▸ Information given

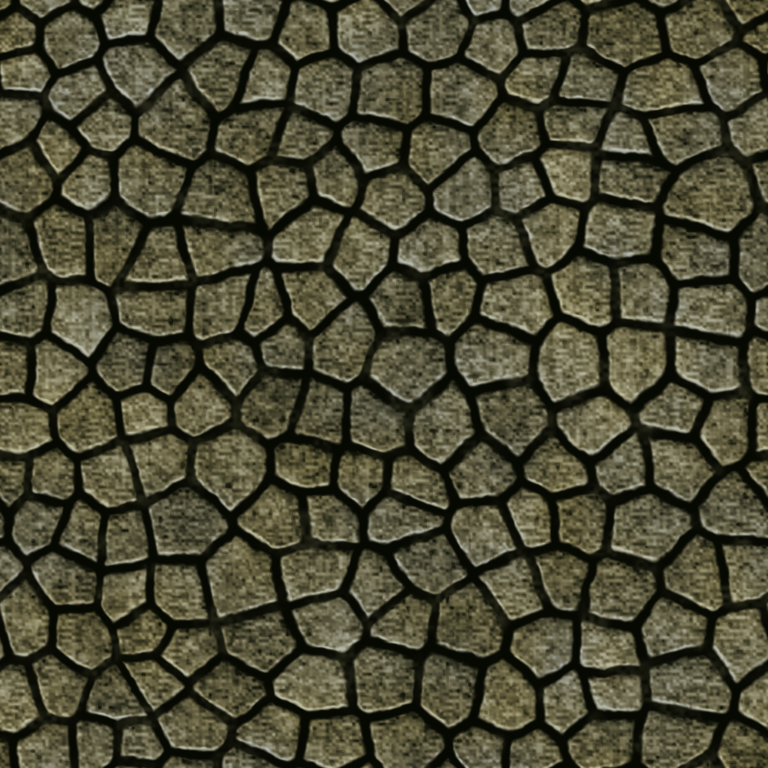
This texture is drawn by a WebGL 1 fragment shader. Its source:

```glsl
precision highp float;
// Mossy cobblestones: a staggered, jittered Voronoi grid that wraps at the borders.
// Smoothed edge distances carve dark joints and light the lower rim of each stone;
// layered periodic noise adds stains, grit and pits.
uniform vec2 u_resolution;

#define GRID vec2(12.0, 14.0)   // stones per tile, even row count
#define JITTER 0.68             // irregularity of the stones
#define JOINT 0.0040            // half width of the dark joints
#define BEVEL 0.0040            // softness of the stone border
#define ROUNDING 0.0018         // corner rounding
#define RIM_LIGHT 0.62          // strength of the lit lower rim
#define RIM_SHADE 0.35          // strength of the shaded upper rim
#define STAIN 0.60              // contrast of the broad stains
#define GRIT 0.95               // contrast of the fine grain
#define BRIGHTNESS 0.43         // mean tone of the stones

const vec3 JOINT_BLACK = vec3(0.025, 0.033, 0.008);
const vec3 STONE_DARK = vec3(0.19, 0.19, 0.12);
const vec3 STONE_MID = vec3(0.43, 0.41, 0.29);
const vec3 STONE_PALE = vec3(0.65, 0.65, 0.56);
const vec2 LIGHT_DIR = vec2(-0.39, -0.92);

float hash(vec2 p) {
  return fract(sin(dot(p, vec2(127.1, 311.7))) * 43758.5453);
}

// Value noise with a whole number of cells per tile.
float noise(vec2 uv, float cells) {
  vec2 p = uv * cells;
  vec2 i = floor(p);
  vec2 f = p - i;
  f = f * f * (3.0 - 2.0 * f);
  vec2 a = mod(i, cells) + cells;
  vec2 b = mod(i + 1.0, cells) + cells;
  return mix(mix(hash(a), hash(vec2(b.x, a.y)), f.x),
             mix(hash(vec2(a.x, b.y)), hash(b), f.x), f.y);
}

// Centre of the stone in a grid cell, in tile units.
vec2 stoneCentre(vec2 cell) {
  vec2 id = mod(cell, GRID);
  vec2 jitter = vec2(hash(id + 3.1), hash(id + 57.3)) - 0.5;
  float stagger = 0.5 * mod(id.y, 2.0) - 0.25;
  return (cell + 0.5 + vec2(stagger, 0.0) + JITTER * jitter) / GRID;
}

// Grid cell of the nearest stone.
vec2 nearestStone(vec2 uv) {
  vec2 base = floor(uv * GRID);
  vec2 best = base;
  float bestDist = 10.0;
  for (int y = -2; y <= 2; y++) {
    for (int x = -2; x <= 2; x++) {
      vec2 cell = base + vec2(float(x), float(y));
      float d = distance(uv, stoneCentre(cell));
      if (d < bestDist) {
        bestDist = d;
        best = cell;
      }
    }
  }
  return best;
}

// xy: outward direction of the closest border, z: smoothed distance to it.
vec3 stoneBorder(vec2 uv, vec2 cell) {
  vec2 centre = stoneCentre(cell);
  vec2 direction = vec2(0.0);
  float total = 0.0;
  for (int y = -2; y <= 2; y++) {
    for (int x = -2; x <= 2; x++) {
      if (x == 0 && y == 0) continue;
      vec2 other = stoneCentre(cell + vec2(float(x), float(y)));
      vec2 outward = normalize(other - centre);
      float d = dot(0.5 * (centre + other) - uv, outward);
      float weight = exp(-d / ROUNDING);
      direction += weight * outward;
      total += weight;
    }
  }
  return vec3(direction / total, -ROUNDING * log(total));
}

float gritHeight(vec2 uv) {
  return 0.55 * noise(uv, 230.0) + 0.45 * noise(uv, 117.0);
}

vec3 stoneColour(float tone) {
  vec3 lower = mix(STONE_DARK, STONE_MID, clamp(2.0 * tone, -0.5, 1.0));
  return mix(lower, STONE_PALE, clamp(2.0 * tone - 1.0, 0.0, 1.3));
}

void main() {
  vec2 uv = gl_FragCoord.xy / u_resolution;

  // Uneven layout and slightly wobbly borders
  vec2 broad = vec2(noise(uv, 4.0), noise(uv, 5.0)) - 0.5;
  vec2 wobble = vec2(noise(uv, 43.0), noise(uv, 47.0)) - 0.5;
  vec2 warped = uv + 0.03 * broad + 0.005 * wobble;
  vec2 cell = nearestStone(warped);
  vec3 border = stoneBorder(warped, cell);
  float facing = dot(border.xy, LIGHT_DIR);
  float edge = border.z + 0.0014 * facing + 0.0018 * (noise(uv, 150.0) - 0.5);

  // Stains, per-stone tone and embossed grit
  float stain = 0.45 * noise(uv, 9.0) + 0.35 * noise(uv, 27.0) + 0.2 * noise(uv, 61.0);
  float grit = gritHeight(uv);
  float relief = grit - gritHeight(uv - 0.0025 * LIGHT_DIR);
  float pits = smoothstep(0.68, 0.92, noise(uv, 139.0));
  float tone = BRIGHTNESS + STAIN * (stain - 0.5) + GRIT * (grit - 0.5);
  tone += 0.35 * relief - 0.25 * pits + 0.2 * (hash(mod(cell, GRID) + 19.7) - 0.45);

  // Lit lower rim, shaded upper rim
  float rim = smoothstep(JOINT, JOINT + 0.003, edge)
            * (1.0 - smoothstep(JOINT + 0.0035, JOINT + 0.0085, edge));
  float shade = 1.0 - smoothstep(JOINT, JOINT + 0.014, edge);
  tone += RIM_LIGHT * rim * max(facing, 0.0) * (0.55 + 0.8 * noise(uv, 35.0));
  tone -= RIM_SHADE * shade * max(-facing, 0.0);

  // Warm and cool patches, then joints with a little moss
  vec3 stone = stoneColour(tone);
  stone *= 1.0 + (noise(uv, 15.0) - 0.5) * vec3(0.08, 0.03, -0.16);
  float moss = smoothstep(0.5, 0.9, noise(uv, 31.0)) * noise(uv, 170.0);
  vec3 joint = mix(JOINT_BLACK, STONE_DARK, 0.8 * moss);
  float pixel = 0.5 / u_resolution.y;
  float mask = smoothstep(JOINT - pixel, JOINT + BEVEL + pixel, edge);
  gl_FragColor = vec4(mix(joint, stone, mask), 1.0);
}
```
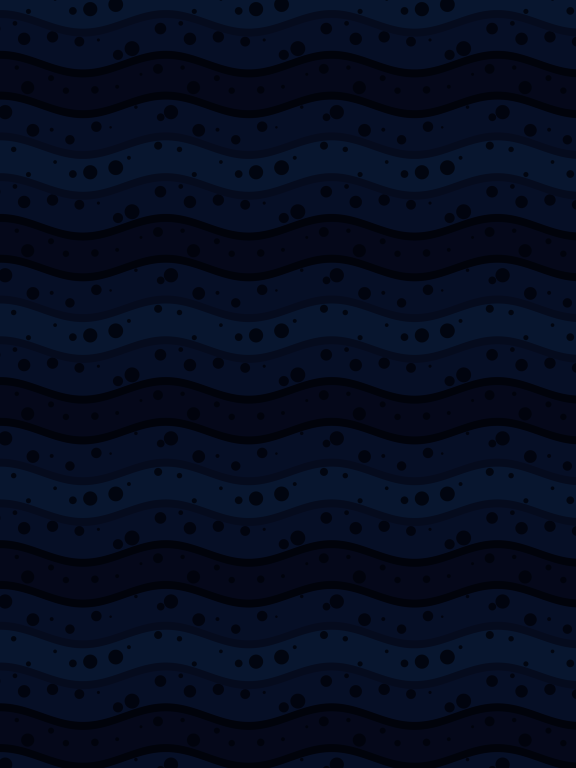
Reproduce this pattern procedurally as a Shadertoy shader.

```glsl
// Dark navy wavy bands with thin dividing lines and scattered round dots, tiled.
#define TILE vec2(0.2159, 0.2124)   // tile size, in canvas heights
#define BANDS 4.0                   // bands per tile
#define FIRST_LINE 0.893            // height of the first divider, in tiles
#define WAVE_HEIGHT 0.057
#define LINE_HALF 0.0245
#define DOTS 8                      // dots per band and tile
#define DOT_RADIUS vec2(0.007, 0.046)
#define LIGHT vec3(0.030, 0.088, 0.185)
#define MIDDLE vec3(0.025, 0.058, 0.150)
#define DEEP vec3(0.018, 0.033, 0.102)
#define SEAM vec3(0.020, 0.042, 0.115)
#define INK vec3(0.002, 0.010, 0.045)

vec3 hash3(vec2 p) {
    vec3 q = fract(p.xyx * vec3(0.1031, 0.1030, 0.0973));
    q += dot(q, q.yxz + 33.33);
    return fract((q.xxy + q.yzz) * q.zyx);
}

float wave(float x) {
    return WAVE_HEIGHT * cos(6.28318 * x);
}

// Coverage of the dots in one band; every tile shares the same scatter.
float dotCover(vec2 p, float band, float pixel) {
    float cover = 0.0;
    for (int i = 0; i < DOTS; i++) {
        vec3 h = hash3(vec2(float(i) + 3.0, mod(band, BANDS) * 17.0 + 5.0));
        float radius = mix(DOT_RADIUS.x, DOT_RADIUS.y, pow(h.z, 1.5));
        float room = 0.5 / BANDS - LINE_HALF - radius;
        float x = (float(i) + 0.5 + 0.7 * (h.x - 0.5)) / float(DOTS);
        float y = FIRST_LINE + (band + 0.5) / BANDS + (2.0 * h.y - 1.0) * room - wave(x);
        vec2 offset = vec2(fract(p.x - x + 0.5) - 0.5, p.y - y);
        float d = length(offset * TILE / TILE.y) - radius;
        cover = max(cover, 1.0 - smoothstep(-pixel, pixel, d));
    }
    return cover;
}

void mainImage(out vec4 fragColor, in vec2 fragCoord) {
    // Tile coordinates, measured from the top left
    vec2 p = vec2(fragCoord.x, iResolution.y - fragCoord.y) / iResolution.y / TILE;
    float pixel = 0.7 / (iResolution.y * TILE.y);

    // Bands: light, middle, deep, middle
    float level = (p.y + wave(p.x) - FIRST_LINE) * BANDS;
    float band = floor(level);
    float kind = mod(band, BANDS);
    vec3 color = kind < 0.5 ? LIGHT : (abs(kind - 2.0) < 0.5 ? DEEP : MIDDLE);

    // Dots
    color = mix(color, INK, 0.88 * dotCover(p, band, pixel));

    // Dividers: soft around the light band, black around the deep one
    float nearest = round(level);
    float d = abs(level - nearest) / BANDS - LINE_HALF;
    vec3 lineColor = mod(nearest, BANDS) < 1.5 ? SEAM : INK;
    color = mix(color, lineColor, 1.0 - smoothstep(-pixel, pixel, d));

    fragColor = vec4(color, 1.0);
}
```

▸ How to complete this task
Each line of the listing that contains the word "total" must be copied.

▸ Final answer
  float total = 0.0;
      total += weight;
  return vec3(direction / total, -ROUNDING * log(total));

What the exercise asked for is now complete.